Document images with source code

::::::

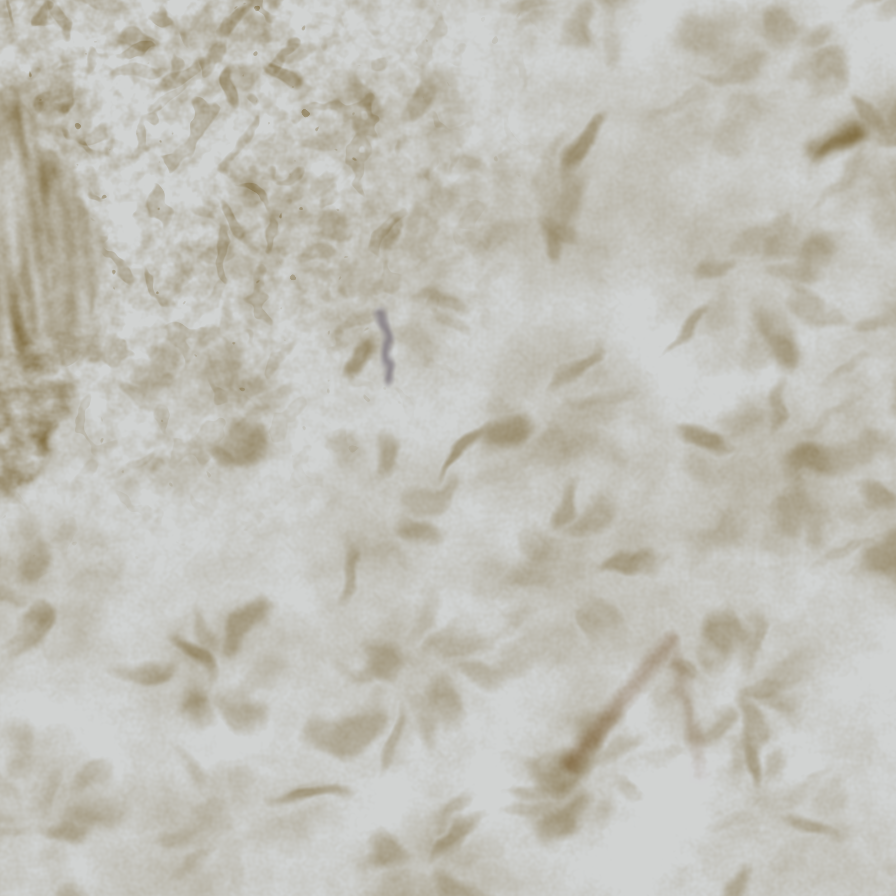
This texture is drawn by a Shadertoy shader. Its source:

```glsl
// Bleached coral seen close up: slanted rows of soft cups, each filled with radial slits.
// A jittered, staggered lattice gives the cups; their summed depth tints white to tan.
// Focus is crisp at the upper left, by a ribbed crevice, and melts away from there.

vec2 hash2(vec2 p) {
    p = vec2(dot(p, vec2(127.1, 311.7)), dot(p, vec2(269.5, 183.3)));
    return fract(sin(p) * 43758.55);
}

float gradientNoise(vec2 p) {
    vec2 i = floor(p), f = fract(p);
    vec2 u = f * f * f * (f * (f * 6.0 - 15.0) + 10.0);
    vec2 x = vec2(1, 0), y = vec2(0, 1);
    float a = dot(hash2(i) * 2.0 - 1.0, f);
    float b = dot(hash2(i + x) * 2.0 - 1.0, f - x);
    float c = dot(hash2(i + y) * 2.0 - 1.0, f - y);
    float d = dot(hash2(i + 1.0) * 2.0 - 1.0, f - 1.0);
    return mix(mix(a, b, u.x), mix(c, d, u.x), u.y);
}

float fbm(vec2 p) {
    return gradientNoise(p) + 0.5 * gradientNoise(p * 2.03 + 7.1)
         + 0.25 * gradientNoise(p * 4.1 + 3.7);
}

// Soft line from a to b
float thread(vec2 p, vec2 a, vec2 b, float width) {
    vec2 ab = b - a;
    float t = clamp(dot(p - a, ab) / dot(ab, ab), 0.0, 1.0);
    return 1.0 - smoothstep(0.0, width, length(p - a - ab * t));
}

// Depth of the cups and their slits: 0 on the walls, rising inside
float cupDepth(vec2 uv, float blur) {
    vec2 warp = vec2(fbm(uv * 9.0), fbm(uv * 9.0 + 31.0)) * 0.035;
    warp += vec2(gradientNoise(uv * 36.0), gradientNoise(uv * 36.0 + 17.0)) * 0.012;
    vec2 q = mat2(0.82, -0.57, 0.57, 0.82) * (uv + warp) / vec2(0.24, 0.18);
    float nearest = 9.0, second = 9.0, open = 1.0;
    float soft = mix(0.2, 0.6, blur);
    for (int j = -1; j <= 1; j++)
    for (int i = -1; i <= 1; i++) {
        float row = floor(q.y) + float(j);
        float stagger = 0.5 * mod(row, 2.0);
        vec2 id = vec2(floor(q.x - stagger) + float(i), row);
        vec2 toCup = q - id - vec2(0.5 + stagger, 0.5) - (hash2(id) - 0.5) * 0.4;
        float dist = length(toCup);
        second = min(second, max(nearest, dist));
        nearest = min(nearest, dist);
        // Radial slits around the cup
        for (int k = 0; k < 18; k++) {
            vec2 h = hash2(id * 3.7 + float(k) * 1.93);
            vec2 g = hash2(id * 5.3 + float(k) * 2.71 + 40.0);
            float angle = (float(k) + h.x) * 6.2832 / 18.0;
            vec2 radial = vec2(cos(angle), sin(angle));
            vec2 local = vec2(dot(toCup, radial) - 0.14 - 0.3 * h.y,
                              dot(toCup, vec2(-radial.y, radial.x)));
            local /= vec2(0.07 + 0.08 * g.x, 0.04 + 0.055 * g.y * g.y);
            float slit = 1.0 - smoothstep(1.0 - soft, 1.0 + soft, length(local));
            open *= 1.0 - slit * (0.04 + 0.6 * g.x * h.x);
        }
    }
    float bowl = smoothstep(0.08, 0.6, second - nearest);
    return 0.1 * bowl + 0.95 * (1.0 - open);
}

void mainImage(out vec4 fragColor, in vec2 fragCoord) {
    vec2 uv = fragCoord / iResolution.y;
    float blur = smoothstep(0.15, 0.65, distance(uv, vec2(0.08, 0.9)));
    float depth = cupDepth(uv, blur) - 0.05;

    // Broad stains and cloudy unevenness
    depth += 0.24 * fbm(uv * 3.5 + 5.0) + 0.22 * fbm(uv * 13.0);
    depth += 0.1 * gradientNoise(uv * 38.0 + 3.0);

    // Porous, crisp skeleton where the focus lies
    float pores = smoothstep(0.14, 0.26, gradientNoise(uv * vec2(34, 27) + fbm(uv * 20.0)));
    depth += (1.0 - blur) * (0.3 * pores + 0.5 * fbm(uv * 52.0));
    float specks = smoothstep(0.42, 0.5, gradientNoise(uv * 75.0));
    depth += (1.0 - blur) * specks * 0.5;

    // Crevice at the left: upright ribs above, rubble below
    vec2 hollow = (uv - vec2(-0.02, 0.68)) / vec2(0.13, 0.23);
    float rim = length(hollow) + 0.3 * fbm(uv * 16.0);
    float inside = 1.0 - smoothstep(0.9, 1.04, rim);
    float ribs = gradientNoise(vec2(uv.x * 65.0 + uv.y * 9.0, uv.y * 7.0));
    float rubble = fbm(uv * vec2(32, 42));
    float cave = 0.36 + 0.75 * mix(rubble, ribs, smoothstep(0.59, 0.66, uv.y));
    cave += 0.45 * smoothstep(0.1, 0.45, gradientNoise(uv * vec2(30, 14) + 9.0));
    cave += 0.2 * fbm(uv * 60.0);
    depth = mix(depth, cave, inside);

    // Lone brown pit and a forked fibre
    depth += 0.6 * thread(uv, vec2(0.91, 0.833), vec2(0.955, 0.85), 0.021);
    vec2 bent = uv + 0.02 * fbm(uv * 18.0);
    float fork = max(thread(bent, vec2(0.742, 0.277), vec2(0.64, 0.15), 0.018),
                     0.6 * thread(bent, vec2(0.742, 0.277), vec2(0.785, 0.14), 0.017));
    depth += 0.4 * fork;

    // Fine grain, then white to tan
    depth += 0.1 * gradientNoise(uv * 190.0) + 0.07 * gradientNoise(uv * 110.0);
    vec3 white = vec3(0.785, 0.785, 0.765), tan_ = vec3(0.53, 0.46, 0.30);
    vec3 color = mix(white, tan_, clamp(depth, -0.13, 1.2));
    color += fork * vec3(0.0, -0.02, -0.01);

    // Grey-violet filament
    float filament = thread(bent, vec2(0.43, 0.655), vec2(0.43, 0.575), 0.011);
    color = mix(color, vec3(0.5, 0.47, 0.5), 0.75 * filament);
    fragColor = vec4(color, 1.0);
}
```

::::::

Task description:
A copy of each line in the data above that holds the string "nearest" is needed.

Solution to this exercise:
    float nearest = 9.0, second = 9.0, open = 1.0;
        second = min(second, max(nearest, dist));
        nearest = min(nearest, dist);
    float bowl = smoothstep(0.08, 0.6, second - nearest);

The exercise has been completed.